CNET‘s report on the case was chilling. Shoshana Schiff, the attorney for the bankruptcy trustee, made a statement with some ugly implications.

“Any property listed on the debtor’s bankruptcy petition is property of the bankruptcy estate and my client intends to administer those assets for the benefit of creditors.”

The creditors involved are Mr. Cummings’ private creditors, not the magazine’s. But more importantly, if the only thing of any import here are the “benefits of creditors” that means the highest bidder gets the names and information.

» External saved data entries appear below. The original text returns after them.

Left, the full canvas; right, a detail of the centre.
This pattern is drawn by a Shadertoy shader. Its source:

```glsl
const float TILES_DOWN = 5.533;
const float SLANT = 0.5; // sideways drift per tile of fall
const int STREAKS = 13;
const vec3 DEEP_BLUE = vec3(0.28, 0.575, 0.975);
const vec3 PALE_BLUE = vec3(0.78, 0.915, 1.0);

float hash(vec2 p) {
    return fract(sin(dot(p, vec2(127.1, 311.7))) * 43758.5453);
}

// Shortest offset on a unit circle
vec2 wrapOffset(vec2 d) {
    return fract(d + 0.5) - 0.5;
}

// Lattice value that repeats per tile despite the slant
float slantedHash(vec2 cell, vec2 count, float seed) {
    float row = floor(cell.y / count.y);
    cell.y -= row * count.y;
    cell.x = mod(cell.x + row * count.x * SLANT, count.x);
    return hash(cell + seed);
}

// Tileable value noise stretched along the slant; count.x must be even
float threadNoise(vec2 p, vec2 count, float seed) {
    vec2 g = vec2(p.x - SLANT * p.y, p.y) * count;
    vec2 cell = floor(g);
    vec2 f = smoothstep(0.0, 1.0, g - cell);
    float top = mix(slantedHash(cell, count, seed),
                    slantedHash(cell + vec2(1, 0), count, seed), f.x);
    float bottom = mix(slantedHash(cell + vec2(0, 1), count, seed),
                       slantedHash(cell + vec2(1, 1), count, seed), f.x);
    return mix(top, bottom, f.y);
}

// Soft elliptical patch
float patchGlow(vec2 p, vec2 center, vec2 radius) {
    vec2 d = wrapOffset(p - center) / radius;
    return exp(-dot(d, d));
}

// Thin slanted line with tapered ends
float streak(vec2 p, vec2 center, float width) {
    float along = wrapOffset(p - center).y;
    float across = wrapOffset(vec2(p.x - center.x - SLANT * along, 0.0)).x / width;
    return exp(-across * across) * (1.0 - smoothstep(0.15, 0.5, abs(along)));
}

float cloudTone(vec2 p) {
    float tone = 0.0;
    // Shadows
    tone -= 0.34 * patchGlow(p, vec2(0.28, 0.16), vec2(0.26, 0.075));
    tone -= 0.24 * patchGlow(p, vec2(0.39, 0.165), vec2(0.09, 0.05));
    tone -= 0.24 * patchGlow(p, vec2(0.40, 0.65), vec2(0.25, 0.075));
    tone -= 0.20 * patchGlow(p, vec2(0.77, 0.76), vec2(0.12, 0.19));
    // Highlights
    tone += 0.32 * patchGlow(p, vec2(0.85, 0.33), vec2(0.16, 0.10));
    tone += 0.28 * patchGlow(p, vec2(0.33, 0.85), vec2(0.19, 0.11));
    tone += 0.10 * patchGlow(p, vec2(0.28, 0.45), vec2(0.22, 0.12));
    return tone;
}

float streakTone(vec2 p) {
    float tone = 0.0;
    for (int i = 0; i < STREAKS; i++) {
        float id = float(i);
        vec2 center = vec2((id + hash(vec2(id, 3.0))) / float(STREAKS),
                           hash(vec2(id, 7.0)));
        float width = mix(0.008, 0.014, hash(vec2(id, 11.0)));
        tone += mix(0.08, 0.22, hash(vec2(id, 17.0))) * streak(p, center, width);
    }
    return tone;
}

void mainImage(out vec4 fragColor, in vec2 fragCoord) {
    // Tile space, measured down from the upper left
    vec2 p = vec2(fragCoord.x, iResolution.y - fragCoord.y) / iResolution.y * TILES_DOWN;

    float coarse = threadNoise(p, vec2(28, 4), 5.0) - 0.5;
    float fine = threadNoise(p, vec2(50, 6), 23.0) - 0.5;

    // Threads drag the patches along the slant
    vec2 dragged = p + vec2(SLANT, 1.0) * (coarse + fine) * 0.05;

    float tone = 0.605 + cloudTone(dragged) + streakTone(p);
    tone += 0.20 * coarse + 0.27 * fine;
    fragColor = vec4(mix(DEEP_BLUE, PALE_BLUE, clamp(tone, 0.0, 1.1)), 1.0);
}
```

What if the highest bidder is a creep? (I know what you’re thinking: “A creep involved with the Internet?” But it happens!)

Another thing to keep in mind is the possible reaction of U.S. legislators to this action. Senators and Representatives may be slow to act but they have juice when they finally elect to do so. Three recent examples we’ve covered since May are an Online Privacy Bill, the House Committee on the Judiciary’s grilling of Facebook and 30 State Attorneys General meeting to decide whether to investigate Google.

The privacy bill’s review draft includes this statement.

“A covered entity may not sell, share, or otherwise disclose covered information to an unaffiliated party without first obtaining the express affirmative consent of the individual to whom the covered information relates.”

If the highest bidder winds up with a huge list of vulnerable gay teens, it would hardly be surprising to see U.S. lawmakers respond.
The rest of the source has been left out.